6. The place of issuance of a driver’s license to the applicant.
7. The place of issuance of a license tag on any motor vehicle owned by the applicant.
8. The address as listed on federal income tax returns filed by the applicant.
9. The previous filing of any State tax returns by the applicant.

It seems clear from the above language that the Legislature intended by the general and unqualified use of the term ‘residents’ to distinguish this class of persons. Thus, the Legislature has made a distinction between residents and non residents. It would appear in the absence of any legislative direction otherwise that the above-mentioned ‘fact-plus-intention’ test should be applied to determine if an individual is a resident or a nonresident of the state in each particular case.

A “legal residence” is a location where a person is presently living with the present intention of making it his permanent abode. A person may have several temporary local residences, but can have only one legal residence. A legal residence, or domicile, is the place where a person has fixed an abode with the present intention of making it their permanent home.

“Legal residence” is defined as the “permanent fixed place of abode which person intends to be his residence and to which he intends to return despite… temporary absences.” Black’s Law Dictionary 807 (5th Ed.1979)

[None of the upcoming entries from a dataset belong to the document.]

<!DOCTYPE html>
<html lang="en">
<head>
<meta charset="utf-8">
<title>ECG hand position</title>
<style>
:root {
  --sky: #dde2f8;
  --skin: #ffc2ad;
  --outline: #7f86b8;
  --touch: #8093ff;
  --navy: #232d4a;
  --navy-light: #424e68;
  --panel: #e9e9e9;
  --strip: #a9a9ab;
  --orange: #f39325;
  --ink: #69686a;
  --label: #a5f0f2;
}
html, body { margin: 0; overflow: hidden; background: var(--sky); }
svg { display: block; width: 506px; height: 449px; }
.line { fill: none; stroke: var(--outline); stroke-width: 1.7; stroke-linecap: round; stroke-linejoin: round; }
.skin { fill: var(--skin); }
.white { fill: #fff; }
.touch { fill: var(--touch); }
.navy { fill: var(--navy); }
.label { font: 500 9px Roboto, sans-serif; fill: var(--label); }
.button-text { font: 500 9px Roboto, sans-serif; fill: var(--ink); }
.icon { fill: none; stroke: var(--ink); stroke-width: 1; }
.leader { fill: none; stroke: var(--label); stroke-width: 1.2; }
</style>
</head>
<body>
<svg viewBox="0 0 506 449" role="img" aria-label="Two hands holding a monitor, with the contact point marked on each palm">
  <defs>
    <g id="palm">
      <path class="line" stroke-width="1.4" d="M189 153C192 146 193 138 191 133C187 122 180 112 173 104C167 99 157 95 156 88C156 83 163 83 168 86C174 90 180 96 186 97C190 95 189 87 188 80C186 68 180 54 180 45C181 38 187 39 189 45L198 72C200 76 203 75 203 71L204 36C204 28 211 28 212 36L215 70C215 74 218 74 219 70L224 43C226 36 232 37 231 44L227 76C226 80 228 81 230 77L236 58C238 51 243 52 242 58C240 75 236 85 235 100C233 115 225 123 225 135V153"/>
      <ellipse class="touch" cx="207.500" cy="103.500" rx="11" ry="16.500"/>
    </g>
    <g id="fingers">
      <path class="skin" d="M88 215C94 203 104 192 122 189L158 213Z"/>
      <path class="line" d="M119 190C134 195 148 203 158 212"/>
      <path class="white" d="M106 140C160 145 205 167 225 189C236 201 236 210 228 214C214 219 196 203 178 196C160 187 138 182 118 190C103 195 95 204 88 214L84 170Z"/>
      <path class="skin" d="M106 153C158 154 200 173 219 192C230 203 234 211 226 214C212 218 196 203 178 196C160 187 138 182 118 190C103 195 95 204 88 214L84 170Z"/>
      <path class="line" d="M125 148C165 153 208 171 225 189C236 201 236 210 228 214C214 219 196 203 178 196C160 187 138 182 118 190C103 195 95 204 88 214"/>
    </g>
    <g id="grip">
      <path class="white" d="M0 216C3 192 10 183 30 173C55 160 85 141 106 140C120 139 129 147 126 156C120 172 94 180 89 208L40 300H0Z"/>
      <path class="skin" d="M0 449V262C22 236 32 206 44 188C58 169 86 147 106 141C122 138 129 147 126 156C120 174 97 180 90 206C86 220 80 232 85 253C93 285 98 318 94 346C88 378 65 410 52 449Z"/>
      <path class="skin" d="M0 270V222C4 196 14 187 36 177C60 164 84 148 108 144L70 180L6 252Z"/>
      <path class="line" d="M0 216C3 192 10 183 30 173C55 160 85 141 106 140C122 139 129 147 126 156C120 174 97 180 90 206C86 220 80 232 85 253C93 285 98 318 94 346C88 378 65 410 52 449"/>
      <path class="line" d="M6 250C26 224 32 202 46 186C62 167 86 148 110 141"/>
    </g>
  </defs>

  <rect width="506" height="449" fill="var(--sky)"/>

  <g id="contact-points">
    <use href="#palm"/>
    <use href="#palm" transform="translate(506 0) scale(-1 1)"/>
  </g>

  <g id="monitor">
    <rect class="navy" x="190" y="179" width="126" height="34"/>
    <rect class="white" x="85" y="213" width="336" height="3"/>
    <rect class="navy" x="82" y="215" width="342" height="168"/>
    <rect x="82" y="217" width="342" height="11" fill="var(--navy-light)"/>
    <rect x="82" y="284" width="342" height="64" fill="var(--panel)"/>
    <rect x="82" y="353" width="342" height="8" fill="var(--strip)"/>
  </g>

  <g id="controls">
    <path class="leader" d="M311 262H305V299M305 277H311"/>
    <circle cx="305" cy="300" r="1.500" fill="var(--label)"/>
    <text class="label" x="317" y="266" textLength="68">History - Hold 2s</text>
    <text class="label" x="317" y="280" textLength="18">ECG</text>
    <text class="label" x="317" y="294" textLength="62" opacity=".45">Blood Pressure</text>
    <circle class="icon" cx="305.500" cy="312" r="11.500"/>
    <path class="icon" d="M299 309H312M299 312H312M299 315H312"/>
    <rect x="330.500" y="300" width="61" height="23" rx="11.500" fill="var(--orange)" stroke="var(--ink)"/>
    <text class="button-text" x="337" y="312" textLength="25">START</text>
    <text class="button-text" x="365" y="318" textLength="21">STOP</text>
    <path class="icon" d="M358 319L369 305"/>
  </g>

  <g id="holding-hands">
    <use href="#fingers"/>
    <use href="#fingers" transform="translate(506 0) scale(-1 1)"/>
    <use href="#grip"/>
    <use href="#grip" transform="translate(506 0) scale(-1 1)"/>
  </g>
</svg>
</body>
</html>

While subjective intention is the best evidence of “legal residence,” the courts have clearly recognized that residence may be established by objective facts as well. Residence is a matter of objective fact, although subjective intent is the best proof of domicile, this is not to suggest that proof of legal residence cannot be measured by objective factors.

If you elect to be a citizen of the United States or a US citizen by signing on a government form, you simultaneously elect to be a “resident” of your State. All of this deceptive legal language is necessary for the government’s legal purposes because the States have been conquered and occupied, but not completely absorbed by the federal authority.

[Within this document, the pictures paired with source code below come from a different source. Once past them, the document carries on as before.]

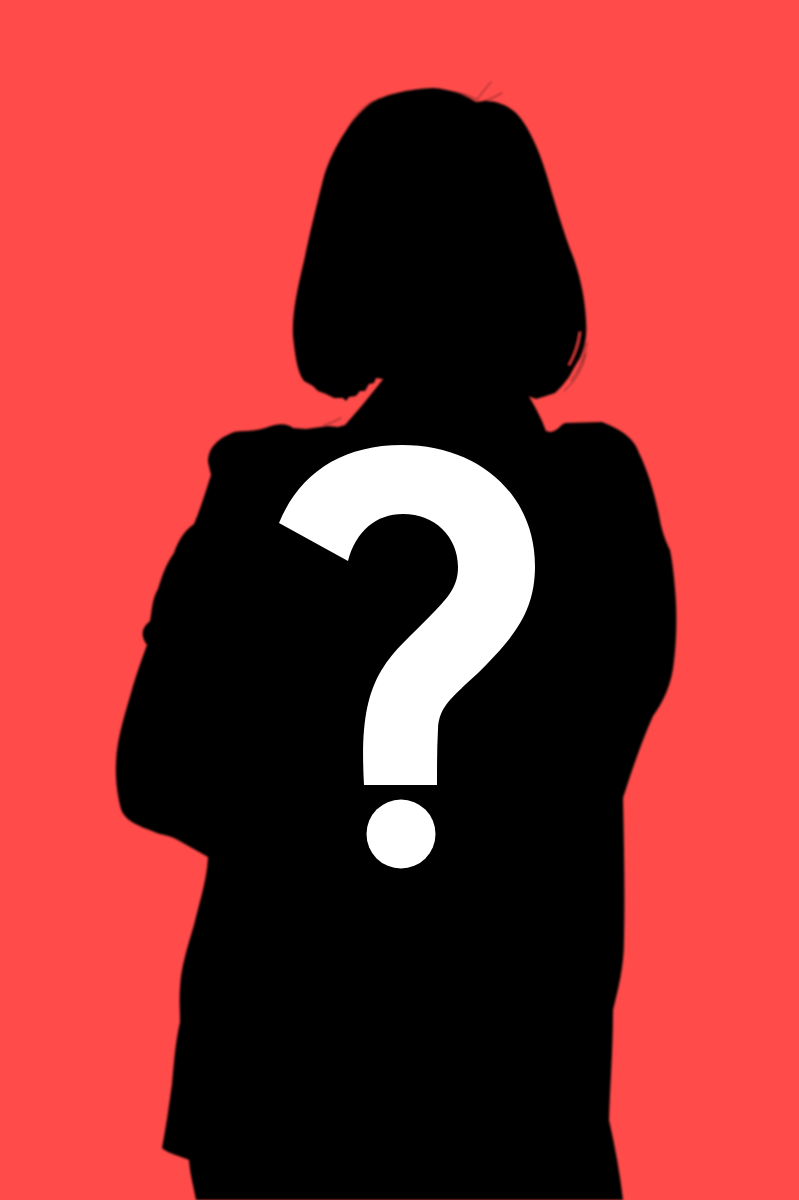
<!DOCTYPE html>
<html lang="en">
<head>
<meta charset="utf-8">
<title>Mystery person</title>
<style>
:root { --backdrop: #ff4b4a; --figure: #000; --mark: #fff; }
html, body { margin: 0; height: 100%; overflow: hidden; }
.poster { position: relative; width: 799px; height: 1200px; overflow: hidden; background: var(--backdrop); }
.poster svg { display: block; width: 799px; height: 1200px; }
.figure { fill: var(--figure); }
.strands { fill: none; stroke: var(--figure); stroke-width: 1; stroke-linecap: round; opacity: .55; }
.question { fill: var(--mark); }
</style>
</head>
<body>
<main class="poster">
<svg viewBox="0 0 799 1200" role="img" aria-label="Silhouette of a person with bobbed hair and folded arms, with a large question mark">
  <defs>
    <filter id="soft-edge" x="-5%" y="-5%" width="110%" height="110%"><feGaussianBlur stdDeviation="0.8"/></filter>
  </defs>
  <g filter="url(#soft-edge)">
    <path class="figure" id="hair" d="M433 88 C410 89 384 94 370 104 C350 119 330 153 323 180 C316 208 310 232 304 261 C297 290 292 314 293 336 C295 354 297 372 304 381 L313 386 L318 391 L326 394 L334 398 L343 398 L346 401 L349 397 L356 396 L360 391 L365 391 L369 384 L374 383 L376 378 L383 379 L383 420 L528 420 L528 396 L536 399 L546 396 L555 393 L562 386 L569 377 L574 368 L580 358 C586 345 587 333 586 320 C585 297 579 270 570 249 C560 221 553 196 546 173 C539 150 528 125 516 113 C507 105 497 101 485 101 L476 102 C466 95 450 89 433 88 Z"/>
    <path class="figure" id="body" d="M384 378 C372 393 358 411 345 425 L338 427 L328 426 L306 429 L293 428 C286 422 276 424 265 428 C254 432 244 430 234 432 C219 438 208 447 208 462 L211 475 C205 494 200 510 194 524 C184 531 178 541 174 553 C166 564 162 576 158 589 C152 599 152 610 150 621 C143 627 139 634 147 645 C142 659 137 672 133 686 C126 711 117 737 116 762 C115 780 118 798 121 809 C125 821 139 826 152 831 C160 835 169 835 176 839 L208 857 C207 880 199 904 194 925 C188 946 181 966 180 988 C179 1001 180 1012 180 1022 C175 1044 174 1064 172 1084 C169 1106 166 1127 162 1148 C167 1153 180 1156 189 1160 C190 1175 194 1188 196 1200 L623 1200 C620 1173 615 1147 609 1120 C610 1086 613 1051 613 1010 C618 990 624 967 624 940 C625 893 624 846 623 798 C631 773 641 743 653 716 C664 701 672 683 674 661 C677 636 677 610 675 589 C674 575 672 559 670 550 C665 540 661 528 659 515 C654 491 647 469 639 453 C634 437 618 428 602 422 L565 423 C560 425 558 431 550 432 L546 431 C541 417 534 405 527 393 Z"/>
    <g class="strands">
      <path d="M476 101 Q484 90 491 82 M482 102 Q492 99 502 93 M454 92 Q465 93 476 99 M357 120 Q366 105 380 98 M348 128 Q358 110 373 101"/>
      <path d="M324 425 Q333 423 341 418 M564 391 Q580 378 586 354 M571 381 Q583 365 587 343"/>
    </g>
    <path d="M580 332 Q578 349 569 365" fill="none" stroke="var(--backdrop)" stroke-width="1.5"/>
  </g>
  <g class="question" id="question-mark">
    <path d="M279 523 C299 474 341 445 402 445 C479 445 535 495 535 566 C535 610 516 636 477 674 C451 698 439 707 438 729 C437 747 437 766 437 785 L364 785 C361 732 365 698 381 671 C394 649 412 635 432 614 C450 596 458 585 458 567 C458 537 435 514 403 514 C376 514 356 531 348 561 Z"/>
    <circle cx="401" cy="834" r="34.5"/>
  </g>
</svg>
</main>
</body>
</html>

A Tenth Amendment limit on federal authority was affirmed in the recent Brady decision. Because the States accept federal funds and federal authority with the funds, it’s difficult to tell where martial law federal authority begins and federal authority from financial incentive ends. But, practically speaking, it does not matter in the legal system. The effect is the same.

Your Right to Travel or Liberty of Movement Right is a common law right and if you cannot get under the common law because you have statused yourself as a resident, you only have civil rights. Civil rights are the rights of 14th amendment citizens. They are legislated by Congress and are not the Bill of Rights rights.

Congress has not legislated a right to travel. I have seen the proposition that a State cannot interfere with your 14th Amendment right to go on the highways from State to State. The right to go on the highways among the several States without State interference has been held by the court to be a 14th Amendment Constitutional right.

But the case in question did not involve “reasonable state regulation” like insurance and tags and licenses and I think that has been upheld against “residents” on numerous occasions. And residents in court are in a civil law venue under martial law.

So, your right to travel without license, tags, and insurance is there in the common law if you can get statused to be under its protection and IF you can deal with the law martial law enforcement officers, judges, and procedures.

Common law abatement pleas can keep you out of their traffic court, but I don’t yet know how you get your impounded car back. This common law right could be extinguished by a treaty, but so far as I know has not been, yet.

In conclusion, it is our opinion, unless judicially determined otherwise, that the word ‘resident’ as used in the Law, means a person who makes his home or place of abode within the geographical boundaries of the State with no present intention of moving outside the State or district.

Now understanding the useage of the word, look around at it applied to many situations where jurisdiction is assumed, e.g. RESERVATION, RESET, RESTORE all presumptions of a faulty state, needing some sort of correctional application to address non members and incorporate all persons within its quasi boarders.